Fast forward to today, and the culprits to chronic conditions and poor health remain the same, with stress as a sobering addition to the equation.
Tackling Today's Health Crisis
"We are saying the same thing today as we did in 1976. For example, people who come to work with undiagnosed mental health issues will present other health problems as a result of being undiagnosed and untreated," DiMonaco explained. "Then, we did not have the medical education, data and knowledge that we do today."
According to DiMonaco, the pendulum has swung back to the direction it had when she started in the industry four decades ago.
"I think there is a recognition today that lifestyle exacerbates and/or can cause poor health for individuals, and employers want better answers to the question, 'What programs will improve our bottom line?'"
As the industry changes, according to DiMonaco, positive ROI is possible-one must remember being sensible as a means to success.
"We use very conservative numbers when calculating an ROI, but are able to help achieve a 3:1 or 4:1 positive ROI," she added.
How Around-the-Clock Care Comes into Play
DiMonaco, who is an early adopter and advocate of behavioral health and corporate wellness, founded her company HMC HealthWorks, Inc., headquartered in Jupiter, Florida, as a continued and larger means to help individuals, employers, brokers and others in the industry; for example, programs for how to eat properly as a diabetic and how to work with doctors on their prescription medications.
Among other offerings, they provide annual biometric screenings and preventive exams, and a nationwide staff of 90 people help provide these services and accommodate the needs of their clients.
An inbound call center helps individuals with stressors in their lives, among various health-related matters.
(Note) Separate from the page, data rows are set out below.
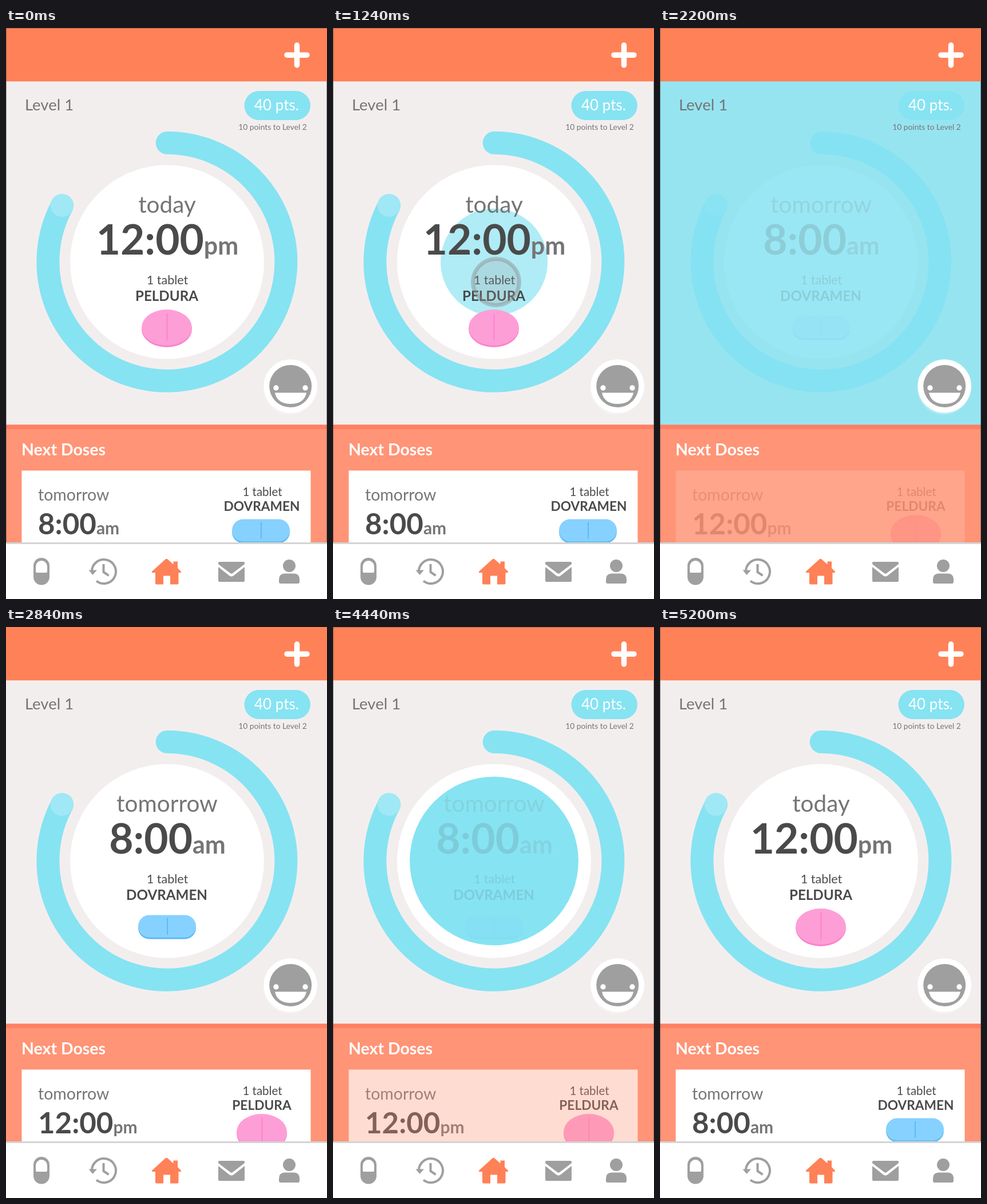
Recreate the animation shown at these times as an HTML page. Size 561x998 px, loop 5.76 s.

```html
<!DOCTYPE html>
<html lang="en">
<head>
<meta charset="utf-8">
<title>Dose reminder</title>
<style>
  html, body { margin: 0; width: 100%; height: 100%; overflow: hidden; background: #fff; }
  svg { display: block; width: 100%; height: 100%; }
  text { font-family: Lato, "Open Sans", sans-serif; fill: #757575; }
  .mid { text-anchor: middle; }
  .bold { font-weight: 700; }
  .dark { fill: #4a4a4a; }
  .white { fill: #fff; }
  .icon { fill: #9f9f9f; }
</style>
</head>
<body>
<svg viewBox="0 0 561 998" preserveAspectRatio="none">
  <defs>
    <clipPath id="panel"><rect y="93" width="561" height="601"/></clipPath>
    <clipPath id="doses"><rect y="701" width="561" height="198"/></clipPath>
    <g id="oval">
      <ellipse cy="3" rx="44" ry="31.5" fill="#fb82cc"/>
      <ellipse rx="44" ry="31.5" fill="#fe9ed7"/>
      <path d="M.5-25V23" stroke="#fb82cc" stroke-width="2"/>
    </g>
    <g id="caplet">
      <rect x="-50.5" y="-17" width="101" height="39" rx="19.5" fill="#5fbaf5"/>
      <rect x="-50.5" y="-20" width="101" height="39" rx="19.5" fill="#86d1ff"/>
      <path d="M.5-15V14" stroke="#5fbaf5" stroke-width="2"/>
    </g>
  </defs>

  <rect width="561" height="998" fill="#fff"/>
  <rect y="93" width="561" height="601" fill="#f3eeee"/>

  <g clip-path="url(#panel)">
    <path d="M281.700 200.800A208 208 0 1 1 98.200 310.300" fill="none" stroke="#86e3f2" stroke-width="40" stroke-linecap="round"/>
    <circle cx="97.8" cy="310" r="20" fill="#a0e8f5"/>
    <circle cx="281.5" cy="409" r="169.5" fill="#fff"/>
    <circle id="disc" cx="281.5" cy="409" r="0" fill="#86e3f2"/>
    <g id="main"></g>
  </g>

  <text x="33" y="144" font-size="27.5">Level 1</text>
  <rect x="416.5" y="110" width="115.5" height="51" rx="25.5" fill="#86e3f2"/>
  <text class="mid white" x="473" y="144" font-size="26">40 pts.</text>
  <text class="mid" x="466" y="178" font-size="13.8">10 points to Level 2</text>

  <circle cx="496" cy="630" r="46" fill="#fff" opacity=".2"/>
  <circle cx="497.2" cy="626" r="46.8" fill="#fff"/>
  <circle class="icon" cx="497.2" cy="626" r="37"/>
  <g class="white">
    <circle cx="472" cy="629" r="4.7"/>
    <circle cx="523" cy="629" r="4.7"/>
    <path d="M470 637.500H525Q521 657 497.500 657T470 637.500Z"/>
  </g>

  <rect width="561" height="93.3" fill="#ff8157"/>
  <path d="M508.500 30V65M491 47.200H526" stroke="#fff" stroke-width="9.500" stroke-linecap="round"/>

  <rect y="693.5" width="561" height="205.5" fill="#ff9476"/>
  <rect y="693.5" width="561" height="7.5" fill="#ff7f63"/>
  <text class="bold white" x="27" y="747" font-size="28.5">Next Doses</text>
  <g clip-path="url(#doses)"><g id="card"></g></g>

  <path id="edge" d="M.5 0V899M560.500 93V899M0 .25H561" fill="none" stroke="#444" stroke-opacity=".5"/>

  <rect y="899" width="561" height="99" fill="#fff"/>
  <rect y="899" width="561" height="3" fill="#d4d4d4"/>
  <g class="icon">
    <rect x="48" y="926" width="28" height="47.5" rx="14"/>
    <path class="white" d="M52 950V941A10 10 0 0 1 72 941V950Q72 952 70 952H54Q52 952 52 950Z"/>
    <path d="M150 950A21 21 0 1 1 158 966.500" fill="none" stroke="#9f9f9f" stroke-width="4"/>
    <path d="M144.500 947.500H159L151.500 956Z"/>
    <path d="M170.500 937V951L179.500 957" fill="none" stroke="#9f9f9f" stroke-width="4"/>
    <path d="M371 937V935Q371 933 373 933H415Q417 933 417 935V937L396 953Q394 954.500 392 953ZM371 942L390 957Q394 960 398 957L417 942V966Q417 968 415 968H373Q371 968 371 966Z"/>
    <circle cx="495" cy="940" r="11"/>
    <path d="M477 968V964Q477 953.500 487 953.500H503Q513 953.500 513 964V968Q513 971 510 971H480Q477 971 477 968Z"/>
  </g>
  <path d="M255.500 949.500L278 929Q280.500 926.500 283 929L292.500 937.500V932.500H300V944L305.500 949.500Q307.500 952 304.500 952H301.500V970Q301.500 972.500 299 972.500H287V957.500H275V972.500H263.500Q261 972.500 261 970V952H256.500Q253.500 952 255.500 949.500Z" fill="#ff8157"/>

  <circle id="touch" r="40.5" fill="#969696" fill-opacity=".22" stroke="#858585" stroke-opacity=".42" stroke-width="7"/>
</svg>

<script>
const $ = id => document.getElementById(id);
const disc = $('disc'), main = $('main'), card = $('card'), touch = $('touch'), edge = $('edge');

const LOOP = 5760, HALF = 2680, STEP = 40, SWAP = 2140;
const doses = [
  { day: 'today', hour: '12:00', half: 'pm', name: 'PELDURA', pill: 'oval', big: [281, 523.5], small: [447, 882.5] },
  { day: 'tomorrow', hour: '8:00', half: 'am', name: 'DOVRAMEN', pill: 'caplet', big: [281.5, 523.5], small: [445.5, 878.5] }
];
const taps = [[285, 444], [258.5, 447]];

const pillAt = (d, [x, y]) => `<use href="#${d.pill}" x="${x}" y="${y}"/>`;
const clock = (d, size) => `${d.hour}<tspan fill="#757575" font-size="${size}">${d.half}</tspan>`;

const mainView = d => `
  <text class="mid" x="281.5" y="323" font-size="40.5">${d.day}</text>
  <text class="mid bold dark" x="282" y="396" font-size="73">${clock(d, 43)}</text>
  <text class="mid dark" x="282" y="448" font-size="21.5">1 tablet</text>
  <text class="mid bold dark" x="281" y="476.5" font-size="24.2">${d.name}</text>
  ${pillAt(d, d.big)}`;

const cardView = d => `
  <rect x="27.5" y="773.5" width="505" height="140" fill="#fff"/>
  <text x="56" y="826" font-size="28.5">tomorrow</text>
  <text class="bold dark" x="56" y="885" font-size="51">${clock(d, 30)}</text>
  <text class="mid dark" x="448" y="818" font-size="20.5">1 tablet</text>
  <text class="mid bold dark" x="447" y="844" font-size="22.7">${d.name}</text>
  ${pillAt(d, d.small)}`;

const ramp = (t, from, to) => Math.min(1, Math.max(0, (t - from) / (to - from)));
const easeOut = (p, n = 2) => 1 - (1 - p) ** n;

function radius(t) {
  if (t < 960) return 0;
  if (t < 1520) return 44 + 81.5 * easeOut(ramp(t, 960, 1520), 1.35);
  return 125.5 + 220.5 * ((Math.min(t, 2160) - 1520) / 480) ** 3.33;
}

let shown = -1;
function show(index) {
  if (index === shown) return;
  shown = index;
  main.innerHTML = mainView(doses[index]);
  card.innerHTML = cardView(doses[1 - index]);
}

function draw(time) {
  const second = time >= 2900 ? 1 : 0;
  const t = time - second * HALF;
  const swapped = t >= SWAP;
  const reveal = easeOut(ramp(t, 2160, second ? 2520 : 2640));
  show(swapped ? 1 - second : second);

  disc.setAttribute('r', radius(t));
  disc.setAttribute('opacity', swapped ? 1 - reveal : 0.66 + 0.34 * ramp(t, 1520, 1760));
  main.setAttribute('opacity', swapped ? reveal : 1 - ramp(t, 1520, 1800));
  card.setAttribute('opacity', swapped ? reveal : 1 - ramp(t, 1640, 2008));

  const [x, y] = taps[second];
  const e = easeOut(ramp(t, 360, 920));
  touch.setAttribute('cx', x - 11 * (1 - e) + 7.5 * Math.sin(Math.PI * e));
  touch.setAttribute('cy', y - 42 * (1 - e));
  touch.setAttribute('opacity', ramp(t, 360, 520) * (1 - ramp(t, 1440, 1600)));

  edge.setAttribute('visibility', time >= 2760 && time < 3040 ? 'hidden' : 'visible');
}

const start = performance.now();
function tick() {
  const time = (performance.now() - start) % LOOP;
  draw(Math.floor(time / STEP) * STEP);
  requestAnimationFrame(tick);
}
tick();
</script>
</body>
</html>
```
Health and wellness coaching, parents with suicidal teens seeking a provider for behavioral health or other individuals wanting more immediacy in responses to health answers via telemedicine are part of the hundreds of calls fielded on a daily basis.
With over 90 employees nationwide, located in six cities, the company's delivery model can be customized and focuses on the whole person approach by providing personalized assistance, early intervention, around the clock care management, crisis assessment and triage.
Credentialed clinical care managers serve as guides to participants. Companies that are self-insured and want more of an emphasis on chronic condition management, also recognizing lifestyle as a gap in care, seek HMC HealthWorks.
Specific to employers and brokers wanting a customized wellness program with more "teeth to it, focusing on cost reduction," DiMonaco added, the HMC Movere division.
"Once you start looking at the cost of care and utilization of health care services, and things like weight, lack of exercise, nutrition and other underlying causes, we help by being an extension to the physician for their patients, our members and clients," she said.
"Because our roots are in behavioral health, it is natural for us to look at the whole person. That is what clinicians do in behavioral health. You don't just look at their symptoms, you need to look at their families, their culture and the communities they live in."
Vision for the Future
Improving an individual's health status, improves the bottom line for employers, and DiMonaco hopes to see a greater integration between primary care doctors with companies that offer condition management and wellness programs. With the burden of wellness and improving employee health falling on employer shoulders, this would be a natural fit.
"When we are part of the health system and working with a self-funded group, we would like the treating physician to collaborate with us, and perhaps provide an incentive to them. There are many cost saving benefits to having greater physician integration and greater health care integration overall," she noted.
For more information, visit us at our web site at: www.hmchealthworks.com